**Provided entries:**
::::

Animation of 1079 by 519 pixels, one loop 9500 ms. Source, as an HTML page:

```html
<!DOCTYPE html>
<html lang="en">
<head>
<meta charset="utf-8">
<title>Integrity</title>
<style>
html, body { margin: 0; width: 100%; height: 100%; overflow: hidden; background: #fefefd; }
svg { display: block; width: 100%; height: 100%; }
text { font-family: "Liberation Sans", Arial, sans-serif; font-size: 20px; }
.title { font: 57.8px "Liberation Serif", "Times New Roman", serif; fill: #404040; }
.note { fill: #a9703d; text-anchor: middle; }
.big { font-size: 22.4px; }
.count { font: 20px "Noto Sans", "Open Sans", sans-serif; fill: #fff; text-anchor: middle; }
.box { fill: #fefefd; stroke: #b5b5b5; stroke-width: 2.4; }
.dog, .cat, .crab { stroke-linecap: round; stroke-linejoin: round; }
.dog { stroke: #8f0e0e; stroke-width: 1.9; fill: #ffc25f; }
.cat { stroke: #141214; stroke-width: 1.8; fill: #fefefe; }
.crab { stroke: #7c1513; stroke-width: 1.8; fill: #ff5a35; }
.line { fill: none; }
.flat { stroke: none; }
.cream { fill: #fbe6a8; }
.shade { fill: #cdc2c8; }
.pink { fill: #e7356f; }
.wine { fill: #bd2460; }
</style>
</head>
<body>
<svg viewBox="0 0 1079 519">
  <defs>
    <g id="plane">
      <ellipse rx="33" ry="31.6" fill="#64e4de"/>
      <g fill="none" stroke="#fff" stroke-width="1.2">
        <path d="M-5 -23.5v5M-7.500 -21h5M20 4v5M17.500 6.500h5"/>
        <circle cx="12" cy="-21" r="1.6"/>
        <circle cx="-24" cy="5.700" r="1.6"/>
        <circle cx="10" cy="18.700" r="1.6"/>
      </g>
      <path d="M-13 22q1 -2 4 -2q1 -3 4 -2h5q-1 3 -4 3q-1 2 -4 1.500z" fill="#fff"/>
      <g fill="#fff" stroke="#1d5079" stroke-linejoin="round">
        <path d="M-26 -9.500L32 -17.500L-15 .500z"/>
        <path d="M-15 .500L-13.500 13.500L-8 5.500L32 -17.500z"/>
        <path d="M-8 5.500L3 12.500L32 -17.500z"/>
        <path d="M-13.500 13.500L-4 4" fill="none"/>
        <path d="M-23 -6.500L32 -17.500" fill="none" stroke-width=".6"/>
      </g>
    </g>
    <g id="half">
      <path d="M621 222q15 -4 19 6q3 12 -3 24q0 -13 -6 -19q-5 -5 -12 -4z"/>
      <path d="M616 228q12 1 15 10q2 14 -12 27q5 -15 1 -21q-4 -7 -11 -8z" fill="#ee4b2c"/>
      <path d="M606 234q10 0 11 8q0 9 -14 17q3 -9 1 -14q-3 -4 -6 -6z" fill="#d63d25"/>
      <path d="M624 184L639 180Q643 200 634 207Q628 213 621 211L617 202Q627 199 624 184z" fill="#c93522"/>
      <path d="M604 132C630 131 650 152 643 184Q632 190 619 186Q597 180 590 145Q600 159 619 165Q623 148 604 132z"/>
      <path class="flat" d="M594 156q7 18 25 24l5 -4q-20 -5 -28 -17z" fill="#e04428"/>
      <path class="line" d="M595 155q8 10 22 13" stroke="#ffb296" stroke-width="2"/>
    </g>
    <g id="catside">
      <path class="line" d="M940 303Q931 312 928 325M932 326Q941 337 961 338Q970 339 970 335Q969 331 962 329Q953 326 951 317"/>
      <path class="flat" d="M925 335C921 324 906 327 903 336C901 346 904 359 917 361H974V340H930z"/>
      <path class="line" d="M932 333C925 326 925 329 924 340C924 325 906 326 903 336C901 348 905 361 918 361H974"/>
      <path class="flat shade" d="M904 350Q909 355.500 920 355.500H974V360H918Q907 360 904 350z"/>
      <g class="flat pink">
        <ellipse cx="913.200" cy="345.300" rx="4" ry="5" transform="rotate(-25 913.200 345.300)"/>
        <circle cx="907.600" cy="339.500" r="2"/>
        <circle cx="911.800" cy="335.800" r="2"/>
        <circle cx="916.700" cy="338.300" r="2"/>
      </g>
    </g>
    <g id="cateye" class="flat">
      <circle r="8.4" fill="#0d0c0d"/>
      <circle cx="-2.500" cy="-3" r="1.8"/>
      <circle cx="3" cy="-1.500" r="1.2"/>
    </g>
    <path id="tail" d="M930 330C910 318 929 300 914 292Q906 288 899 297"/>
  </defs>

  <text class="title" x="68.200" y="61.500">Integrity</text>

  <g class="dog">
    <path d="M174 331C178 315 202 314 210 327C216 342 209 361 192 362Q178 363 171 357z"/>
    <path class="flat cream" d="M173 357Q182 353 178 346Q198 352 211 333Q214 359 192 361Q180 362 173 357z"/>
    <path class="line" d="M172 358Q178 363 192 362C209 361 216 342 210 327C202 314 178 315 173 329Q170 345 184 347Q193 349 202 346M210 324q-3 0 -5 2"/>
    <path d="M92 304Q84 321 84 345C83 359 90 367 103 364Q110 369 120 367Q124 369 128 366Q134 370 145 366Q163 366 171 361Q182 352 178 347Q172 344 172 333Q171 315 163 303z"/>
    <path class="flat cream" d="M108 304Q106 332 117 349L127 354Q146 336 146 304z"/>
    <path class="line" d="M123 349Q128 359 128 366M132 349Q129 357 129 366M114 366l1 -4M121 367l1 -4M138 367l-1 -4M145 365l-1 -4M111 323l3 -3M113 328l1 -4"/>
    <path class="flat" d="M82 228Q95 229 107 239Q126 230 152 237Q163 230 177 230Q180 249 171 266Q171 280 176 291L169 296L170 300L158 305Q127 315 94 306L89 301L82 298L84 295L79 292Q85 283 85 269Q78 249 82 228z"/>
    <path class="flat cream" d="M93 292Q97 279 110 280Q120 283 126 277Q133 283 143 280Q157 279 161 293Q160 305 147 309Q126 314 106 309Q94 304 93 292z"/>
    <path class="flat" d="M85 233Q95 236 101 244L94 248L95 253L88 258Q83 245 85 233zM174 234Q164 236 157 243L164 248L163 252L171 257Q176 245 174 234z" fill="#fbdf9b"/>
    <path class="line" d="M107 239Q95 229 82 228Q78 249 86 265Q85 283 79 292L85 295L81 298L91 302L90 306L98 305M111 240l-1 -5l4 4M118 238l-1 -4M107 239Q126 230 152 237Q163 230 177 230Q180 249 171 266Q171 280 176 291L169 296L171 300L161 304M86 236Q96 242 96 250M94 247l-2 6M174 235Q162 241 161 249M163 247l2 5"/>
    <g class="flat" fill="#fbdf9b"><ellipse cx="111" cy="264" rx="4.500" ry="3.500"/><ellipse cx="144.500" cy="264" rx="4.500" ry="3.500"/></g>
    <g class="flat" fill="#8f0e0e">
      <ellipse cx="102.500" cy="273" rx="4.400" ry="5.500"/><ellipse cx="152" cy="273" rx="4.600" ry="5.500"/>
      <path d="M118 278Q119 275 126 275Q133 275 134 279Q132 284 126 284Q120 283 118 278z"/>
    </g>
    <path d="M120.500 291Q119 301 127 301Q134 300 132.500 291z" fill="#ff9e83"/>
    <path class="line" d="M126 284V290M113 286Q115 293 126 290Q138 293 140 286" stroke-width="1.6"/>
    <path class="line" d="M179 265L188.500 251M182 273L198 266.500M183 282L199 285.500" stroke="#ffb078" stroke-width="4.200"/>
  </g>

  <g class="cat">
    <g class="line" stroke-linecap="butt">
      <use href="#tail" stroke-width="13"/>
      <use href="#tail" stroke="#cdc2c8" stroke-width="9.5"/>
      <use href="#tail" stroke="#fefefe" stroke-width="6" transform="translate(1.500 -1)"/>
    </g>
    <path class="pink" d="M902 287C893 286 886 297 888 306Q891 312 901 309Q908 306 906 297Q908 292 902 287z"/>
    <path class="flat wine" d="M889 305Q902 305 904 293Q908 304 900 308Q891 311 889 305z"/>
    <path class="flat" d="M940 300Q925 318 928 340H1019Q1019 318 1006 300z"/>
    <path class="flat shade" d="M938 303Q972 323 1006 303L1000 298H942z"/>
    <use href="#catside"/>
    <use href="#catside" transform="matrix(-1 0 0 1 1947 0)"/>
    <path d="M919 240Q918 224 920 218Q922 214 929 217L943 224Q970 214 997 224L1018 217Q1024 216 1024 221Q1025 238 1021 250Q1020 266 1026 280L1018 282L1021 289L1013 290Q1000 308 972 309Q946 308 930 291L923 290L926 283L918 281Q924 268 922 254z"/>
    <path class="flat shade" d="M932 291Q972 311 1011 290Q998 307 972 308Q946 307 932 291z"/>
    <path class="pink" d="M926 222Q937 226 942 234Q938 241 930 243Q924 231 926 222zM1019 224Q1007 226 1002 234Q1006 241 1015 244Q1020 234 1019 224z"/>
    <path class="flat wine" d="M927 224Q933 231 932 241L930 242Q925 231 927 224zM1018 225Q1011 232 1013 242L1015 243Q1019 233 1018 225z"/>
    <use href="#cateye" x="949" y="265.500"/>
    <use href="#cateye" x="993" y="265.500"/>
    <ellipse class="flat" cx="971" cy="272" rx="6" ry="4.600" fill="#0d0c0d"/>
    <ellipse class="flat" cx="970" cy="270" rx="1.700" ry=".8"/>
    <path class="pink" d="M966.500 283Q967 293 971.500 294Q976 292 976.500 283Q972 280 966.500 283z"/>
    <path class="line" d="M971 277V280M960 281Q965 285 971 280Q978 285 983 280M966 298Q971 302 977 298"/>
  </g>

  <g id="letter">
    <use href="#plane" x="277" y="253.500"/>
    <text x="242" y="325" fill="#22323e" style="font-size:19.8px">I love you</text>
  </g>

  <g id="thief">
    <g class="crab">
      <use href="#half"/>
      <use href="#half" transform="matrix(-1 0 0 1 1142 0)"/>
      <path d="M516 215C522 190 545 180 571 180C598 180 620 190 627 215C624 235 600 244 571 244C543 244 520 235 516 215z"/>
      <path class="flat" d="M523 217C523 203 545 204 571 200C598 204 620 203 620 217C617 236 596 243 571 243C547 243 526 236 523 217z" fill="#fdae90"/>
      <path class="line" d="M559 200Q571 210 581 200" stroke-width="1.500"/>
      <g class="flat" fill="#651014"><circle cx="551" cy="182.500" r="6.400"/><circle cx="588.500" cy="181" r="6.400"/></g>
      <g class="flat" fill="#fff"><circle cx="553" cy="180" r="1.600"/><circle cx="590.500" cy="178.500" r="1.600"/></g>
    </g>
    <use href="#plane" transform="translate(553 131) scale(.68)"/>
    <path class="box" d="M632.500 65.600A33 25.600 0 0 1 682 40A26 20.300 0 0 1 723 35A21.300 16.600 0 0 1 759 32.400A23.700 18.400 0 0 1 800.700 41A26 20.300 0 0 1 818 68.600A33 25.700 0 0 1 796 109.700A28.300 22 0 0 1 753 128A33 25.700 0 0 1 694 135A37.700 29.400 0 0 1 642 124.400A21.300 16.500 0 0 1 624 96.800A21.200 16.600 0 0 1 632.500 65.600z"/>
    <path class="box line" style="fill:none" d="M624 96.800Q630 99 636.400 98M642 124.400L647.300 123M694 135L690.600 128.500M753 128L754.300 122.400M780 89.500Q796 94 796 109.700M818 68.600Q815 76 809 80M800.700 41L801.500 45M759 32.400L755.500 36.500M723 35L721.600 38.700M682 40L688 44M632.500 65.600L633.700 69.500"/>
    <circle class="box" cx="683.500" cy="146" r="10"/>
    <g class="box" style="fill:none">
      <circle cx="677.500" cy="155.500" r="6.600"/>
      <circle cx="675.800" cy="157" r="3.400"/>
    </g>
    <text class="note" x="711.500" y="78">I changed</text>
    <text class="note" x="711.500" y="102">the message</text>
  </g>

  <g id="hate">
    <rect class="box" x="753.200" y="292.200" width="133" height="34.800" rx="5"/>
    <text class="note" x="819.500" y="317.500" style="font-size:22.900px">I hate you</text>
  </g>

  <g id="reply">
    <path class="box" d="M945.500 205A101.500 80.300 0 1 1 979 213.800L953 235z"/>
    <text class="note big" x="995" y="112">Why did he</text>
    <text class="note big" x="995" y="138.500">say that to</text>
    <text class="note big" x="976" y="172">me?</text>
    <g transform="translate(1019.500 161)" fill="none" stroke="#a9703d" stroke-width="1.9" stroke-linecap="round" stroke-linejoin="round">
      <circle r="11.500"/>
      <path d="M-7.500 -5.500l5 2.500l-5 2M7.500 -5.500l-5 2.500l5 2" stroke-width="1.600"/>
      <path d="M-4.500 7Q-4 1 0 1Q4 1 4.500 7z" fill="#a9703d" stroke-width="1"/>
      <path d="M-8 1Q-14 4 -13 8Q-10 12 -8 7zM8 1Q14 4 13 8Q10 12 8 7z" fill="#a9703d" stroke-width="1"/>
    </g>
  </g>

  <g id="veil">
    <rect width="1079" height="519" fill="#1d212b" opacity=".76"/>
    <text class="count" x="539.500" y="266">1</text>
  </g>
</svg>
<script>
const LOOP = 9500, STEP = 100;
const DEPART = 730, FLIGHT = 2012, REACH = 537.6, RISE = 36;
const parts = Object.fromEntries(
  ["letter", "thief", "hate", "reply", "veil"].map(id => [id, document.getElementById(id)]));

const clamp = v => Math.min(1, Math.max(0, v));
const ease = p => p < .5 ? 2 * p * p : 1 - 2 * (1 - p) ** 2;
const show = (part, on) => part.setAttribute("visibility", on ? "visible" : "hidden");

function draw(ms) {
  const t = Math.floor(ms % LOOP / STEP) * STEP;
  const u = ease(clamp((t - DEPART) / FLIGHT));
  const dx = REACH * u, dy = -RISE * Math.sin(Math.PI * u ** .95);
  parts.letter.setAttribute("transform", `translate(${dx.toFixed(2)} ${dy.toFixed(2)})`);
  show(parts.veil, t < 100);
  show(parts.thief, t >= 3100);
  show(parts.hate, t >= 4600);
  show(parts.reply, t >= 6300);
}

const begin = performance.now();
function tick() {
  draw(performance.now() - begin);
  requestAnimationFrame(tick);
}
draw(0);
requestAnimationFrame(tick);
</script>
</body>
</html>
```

::::

**Problem requirements:** Return every line of the listing that has the word "note" in it.

**Answer area:**
.note { fill: #a9703d; text-anchor: middle; }
    <text class="note" x="711.500" y="78">I changed</text>
    <text class="note" x="711.500" y="102">the message</text>
    <text class="note" x="819.500" y="317.500" style="font-size:22.900px">I hate you</text>
    <text class="note big" x="995" y="112">Why did he</text>
    <text class="note big" x="995" y="138.500">say that to</text>
    <text class="note big" x="976" y="172">me?</text>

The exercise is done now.